** Task directions **
Using the entries below, copy out all lines where "draw" is found.

Stored data

┌────────

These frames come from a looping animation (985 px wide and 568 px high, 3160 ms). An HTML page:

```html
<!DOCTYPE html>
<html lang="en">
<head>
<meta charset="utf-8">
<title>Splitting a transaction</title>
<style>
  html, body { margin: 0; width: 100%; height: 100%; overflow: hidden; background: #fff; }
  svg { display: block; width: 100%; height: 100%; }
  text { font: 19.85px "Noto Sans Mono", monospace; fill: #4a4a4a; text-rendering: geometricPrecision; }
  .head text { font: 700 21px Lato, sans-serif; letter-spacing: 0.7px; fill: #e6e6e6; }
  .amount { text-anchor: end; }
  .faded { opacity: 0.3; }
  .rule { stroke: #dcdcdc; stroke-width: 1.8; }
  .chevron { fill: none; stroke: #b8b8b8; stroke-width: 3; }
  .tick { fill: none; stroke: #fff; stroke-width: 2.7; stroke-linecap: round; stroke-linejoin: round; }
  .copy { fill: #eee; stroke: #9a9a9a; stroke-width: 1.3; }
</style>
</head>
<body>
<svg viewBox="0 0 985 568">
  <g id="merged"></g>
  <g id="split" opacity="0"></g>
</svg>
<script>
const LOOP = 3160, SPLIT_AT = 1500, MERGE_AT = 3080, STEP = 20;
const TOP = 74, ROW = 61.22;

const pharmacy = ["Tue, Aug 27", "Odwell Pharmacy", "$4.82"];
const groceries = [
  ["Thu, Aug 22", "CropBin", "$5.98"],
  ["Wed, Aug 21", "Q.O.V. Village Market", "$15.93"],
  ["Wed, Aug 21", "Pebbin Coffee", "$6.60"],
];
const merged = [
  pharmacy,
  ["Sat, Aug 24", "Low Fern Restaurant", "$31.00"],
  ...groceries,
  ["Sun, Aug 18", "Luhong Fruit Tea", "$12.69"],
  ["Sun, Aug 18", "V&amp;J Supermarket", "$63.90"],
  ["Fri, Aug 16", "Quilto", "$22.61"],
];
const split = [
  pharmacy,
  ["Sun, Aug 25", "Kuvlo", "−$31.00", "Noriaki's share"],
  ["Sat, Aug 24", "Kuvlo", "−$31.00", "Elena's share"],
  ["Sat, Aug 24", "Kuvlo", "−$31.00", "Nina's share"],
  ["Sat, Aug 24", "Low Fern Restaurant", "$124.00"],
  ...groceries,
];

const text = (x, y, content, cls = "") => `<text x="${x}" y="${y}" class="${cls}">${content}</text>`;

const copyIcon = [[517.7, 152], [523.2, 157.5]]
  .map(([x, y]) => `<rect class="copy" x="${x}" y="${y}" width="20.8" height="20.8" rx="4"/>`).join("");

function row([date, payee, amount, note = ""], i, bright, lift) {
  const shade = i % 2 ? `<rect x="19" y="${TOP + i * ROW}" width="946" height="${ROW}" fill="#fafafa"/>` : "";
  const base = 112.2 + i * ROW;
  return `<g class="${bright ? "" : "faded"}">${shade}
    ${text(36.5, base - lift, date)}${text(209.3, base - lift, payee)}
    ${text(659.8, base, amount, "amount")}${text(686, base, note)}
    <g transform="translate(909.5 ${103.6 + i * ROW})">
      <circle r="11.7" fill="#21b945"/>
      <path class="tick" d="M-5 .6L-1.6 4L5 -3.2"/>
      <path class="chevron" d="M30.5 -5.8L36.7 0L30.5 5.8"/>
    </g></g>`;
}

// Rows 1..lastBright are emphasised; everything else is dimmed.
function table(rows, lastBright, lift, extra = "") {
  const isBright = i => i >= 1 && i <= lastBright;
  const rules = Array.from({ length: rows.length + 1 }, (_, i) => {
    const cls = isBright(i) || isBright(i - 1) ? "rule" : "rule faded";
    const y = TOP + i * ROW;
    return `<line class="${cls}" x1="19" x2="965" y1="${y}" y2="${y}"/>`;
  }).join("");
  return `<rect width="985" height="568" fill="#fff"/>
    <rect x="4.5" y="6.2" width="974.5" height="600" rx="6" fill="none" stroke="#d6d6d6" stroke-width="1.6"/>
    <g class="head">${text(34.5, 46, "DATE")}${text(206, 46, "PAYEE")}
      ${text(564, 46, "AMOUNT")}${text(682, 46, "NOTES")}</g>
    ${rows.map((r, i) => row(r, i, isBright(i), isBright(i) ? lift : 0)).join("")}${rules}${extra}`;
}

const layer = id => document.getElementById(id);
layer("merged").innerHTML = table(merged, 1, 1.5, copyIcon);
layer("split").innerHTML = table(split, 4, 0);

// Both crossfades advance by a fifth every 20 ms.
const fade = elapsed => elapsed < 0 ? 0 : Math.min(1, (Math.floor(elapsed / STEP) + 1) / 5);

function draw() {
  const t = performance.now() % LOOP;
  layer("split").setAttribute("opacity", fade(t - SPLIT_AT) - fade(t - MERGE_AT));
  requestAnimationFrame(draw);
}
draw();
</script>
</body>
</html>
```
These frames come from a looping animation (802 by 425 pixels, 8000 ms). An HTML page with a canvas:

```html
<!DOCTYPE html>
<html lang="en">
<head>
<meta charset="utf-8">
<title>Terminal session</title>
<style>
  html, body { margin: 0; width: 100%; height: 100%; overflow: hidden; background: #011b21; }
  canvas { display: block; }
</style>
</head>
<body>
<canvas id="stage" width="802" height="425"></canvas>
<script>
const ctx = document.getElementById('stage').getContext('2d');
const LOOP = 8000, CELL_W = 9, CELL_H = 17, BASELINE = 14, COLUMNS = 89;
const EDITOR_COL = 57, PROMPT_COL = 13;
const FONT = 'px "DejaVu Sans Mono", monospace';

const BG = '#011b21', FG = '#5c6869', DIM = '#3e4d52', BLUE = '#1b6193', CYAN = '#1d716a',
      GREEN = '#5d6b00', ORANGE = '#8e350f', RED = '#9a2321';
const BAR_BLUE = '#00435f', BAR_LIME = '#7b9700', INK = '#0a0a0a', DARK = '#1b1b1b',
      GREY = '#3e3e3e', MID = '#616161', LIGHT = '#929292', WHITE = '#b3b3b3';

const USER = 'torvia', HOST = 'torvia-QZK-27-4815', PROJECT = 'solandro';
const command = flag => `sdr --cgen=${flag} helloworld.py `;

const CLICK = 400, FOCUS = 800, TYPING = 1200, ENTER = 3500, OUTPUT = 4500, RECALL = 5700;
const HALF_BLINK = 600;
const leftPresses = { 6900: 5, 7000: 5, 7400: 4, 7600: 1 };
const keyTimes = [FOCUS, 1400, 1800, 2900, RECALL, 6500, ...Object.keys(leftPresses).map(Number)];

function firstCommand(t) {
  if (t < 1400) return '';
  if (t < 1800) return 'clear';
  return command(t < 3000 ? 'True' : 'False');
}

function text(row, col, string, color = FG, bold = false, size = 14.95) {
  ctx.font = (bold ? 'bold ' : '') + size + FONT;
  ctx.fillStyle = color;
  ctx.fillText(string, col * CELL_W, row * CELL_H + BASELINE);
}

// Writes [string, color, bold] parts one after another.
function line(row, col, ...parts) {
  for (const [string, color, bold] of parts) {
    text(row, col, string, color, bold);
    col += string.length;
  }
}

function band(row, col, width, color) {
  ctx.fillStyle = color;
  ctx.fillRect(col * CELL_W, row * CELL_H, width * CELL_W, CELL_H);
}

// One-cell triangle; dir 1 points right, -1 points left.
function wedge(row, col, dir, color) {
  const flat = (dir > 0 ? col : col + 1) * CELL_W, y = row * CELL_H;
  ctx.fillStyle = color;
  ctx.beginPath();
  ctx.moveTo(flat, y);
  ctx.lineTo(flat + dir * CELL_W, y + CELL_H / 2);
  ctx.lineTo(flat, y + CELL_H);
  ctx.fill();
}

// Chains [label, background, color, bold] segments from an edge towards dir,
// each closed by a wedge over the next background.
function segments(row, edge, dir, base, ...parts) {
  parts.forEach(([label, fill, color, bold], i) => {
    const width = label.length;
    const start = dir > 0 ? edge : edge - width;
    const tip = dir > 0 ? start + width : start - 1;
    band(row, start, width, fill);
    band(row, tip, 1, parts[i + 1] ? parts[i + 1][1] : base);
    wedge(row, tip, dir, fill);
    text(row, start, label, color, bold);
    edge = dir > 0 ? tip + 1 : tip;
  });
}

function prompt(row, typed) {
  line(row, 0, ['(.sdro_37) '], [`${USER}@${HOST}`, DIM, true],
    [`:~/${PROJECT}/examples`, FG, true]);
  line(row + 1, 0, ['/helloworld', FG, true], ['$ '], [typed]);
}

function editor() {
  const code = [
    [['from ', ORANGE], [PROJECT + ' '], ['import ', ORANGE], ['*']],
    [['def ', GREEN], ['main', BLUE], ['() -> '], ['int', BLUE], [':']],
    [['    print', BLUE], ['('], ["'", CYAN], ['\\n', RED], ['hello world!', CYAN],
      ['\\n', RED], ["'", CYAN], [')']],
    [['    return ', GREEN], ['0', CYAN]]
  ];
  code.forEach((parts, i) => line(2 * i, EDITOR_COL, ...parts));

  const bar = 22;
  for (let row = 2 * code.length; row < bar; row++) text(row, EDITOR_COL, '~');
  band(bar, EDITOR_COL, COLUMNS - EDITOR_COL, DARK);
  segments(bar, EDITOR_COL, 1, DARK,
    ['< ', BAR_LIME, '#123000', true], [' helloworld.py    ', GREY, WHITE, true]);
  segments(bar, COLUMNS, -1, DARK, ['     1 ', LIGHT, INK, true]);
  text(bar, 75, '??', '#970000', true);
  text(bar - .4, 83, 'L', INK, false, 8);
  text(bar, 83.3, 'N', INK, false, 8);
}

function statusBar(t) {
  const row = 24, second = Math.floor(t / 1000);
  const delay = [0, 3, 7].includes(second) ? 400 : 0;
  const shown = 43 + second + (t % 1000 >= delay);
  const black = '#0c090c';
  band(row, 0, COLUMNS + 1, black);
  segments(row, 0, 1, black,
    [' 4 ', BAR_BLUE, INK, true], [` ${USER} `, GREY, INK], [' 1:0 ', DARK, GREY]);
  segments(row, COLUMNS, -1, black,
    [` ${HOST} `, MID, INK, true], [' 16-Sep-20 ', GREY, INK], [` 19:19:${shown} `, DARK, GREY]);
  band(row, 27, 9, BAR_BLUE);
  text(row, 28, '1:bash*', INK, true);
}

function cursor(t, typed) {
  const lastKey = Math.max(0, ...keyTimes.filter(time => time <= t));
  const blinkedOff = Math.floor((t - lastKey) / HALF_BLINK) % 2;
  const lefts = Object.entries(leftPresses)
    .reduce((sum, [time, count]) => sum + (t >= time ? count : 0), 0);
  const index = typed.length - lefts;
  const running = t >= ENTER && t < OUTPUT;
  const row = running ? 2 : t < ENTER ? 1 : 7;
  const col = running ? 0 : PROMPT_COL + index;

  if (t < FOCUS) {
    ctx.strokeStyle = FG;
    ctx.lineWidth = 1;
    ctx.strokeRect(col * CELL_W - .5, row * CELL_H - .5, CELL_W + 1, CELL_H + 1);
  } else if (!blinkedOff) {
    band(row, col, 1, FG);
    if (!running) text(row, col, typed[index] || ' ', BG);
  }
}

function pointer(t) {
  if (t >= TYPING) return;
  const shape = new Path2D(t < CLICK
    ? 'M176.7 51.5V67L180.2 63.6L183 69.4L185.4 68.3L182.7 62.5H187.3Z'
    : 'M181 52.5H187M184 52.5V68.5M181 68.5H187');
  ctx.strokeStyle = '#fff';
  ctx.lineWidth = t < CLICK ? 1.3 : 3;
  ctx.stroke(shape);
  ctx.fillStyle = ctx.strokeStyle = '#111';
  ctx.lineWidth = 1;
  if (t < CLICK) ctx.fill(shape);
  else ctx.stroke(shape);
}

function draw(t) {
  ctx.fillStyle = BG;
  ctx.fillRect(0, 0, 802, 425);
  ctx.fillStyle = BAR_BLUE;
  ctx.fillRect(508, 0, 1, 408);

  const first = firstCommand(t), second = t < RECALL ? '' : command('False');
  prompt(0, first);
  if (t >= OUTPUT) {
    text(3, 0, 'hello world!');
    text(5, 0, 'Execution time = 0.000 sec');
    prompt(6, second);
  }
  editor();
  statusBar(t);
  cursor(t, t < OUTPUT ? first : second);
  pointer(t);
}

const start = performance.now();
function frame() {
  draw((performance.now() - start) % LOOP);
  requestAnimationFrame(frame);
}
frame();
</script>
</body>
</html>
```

└────────

** Solution below **
function draw() {
  requestAnimationFrame(draw);
draw();
function draw(t) {
  draw((performance.now() - start) % LOOP);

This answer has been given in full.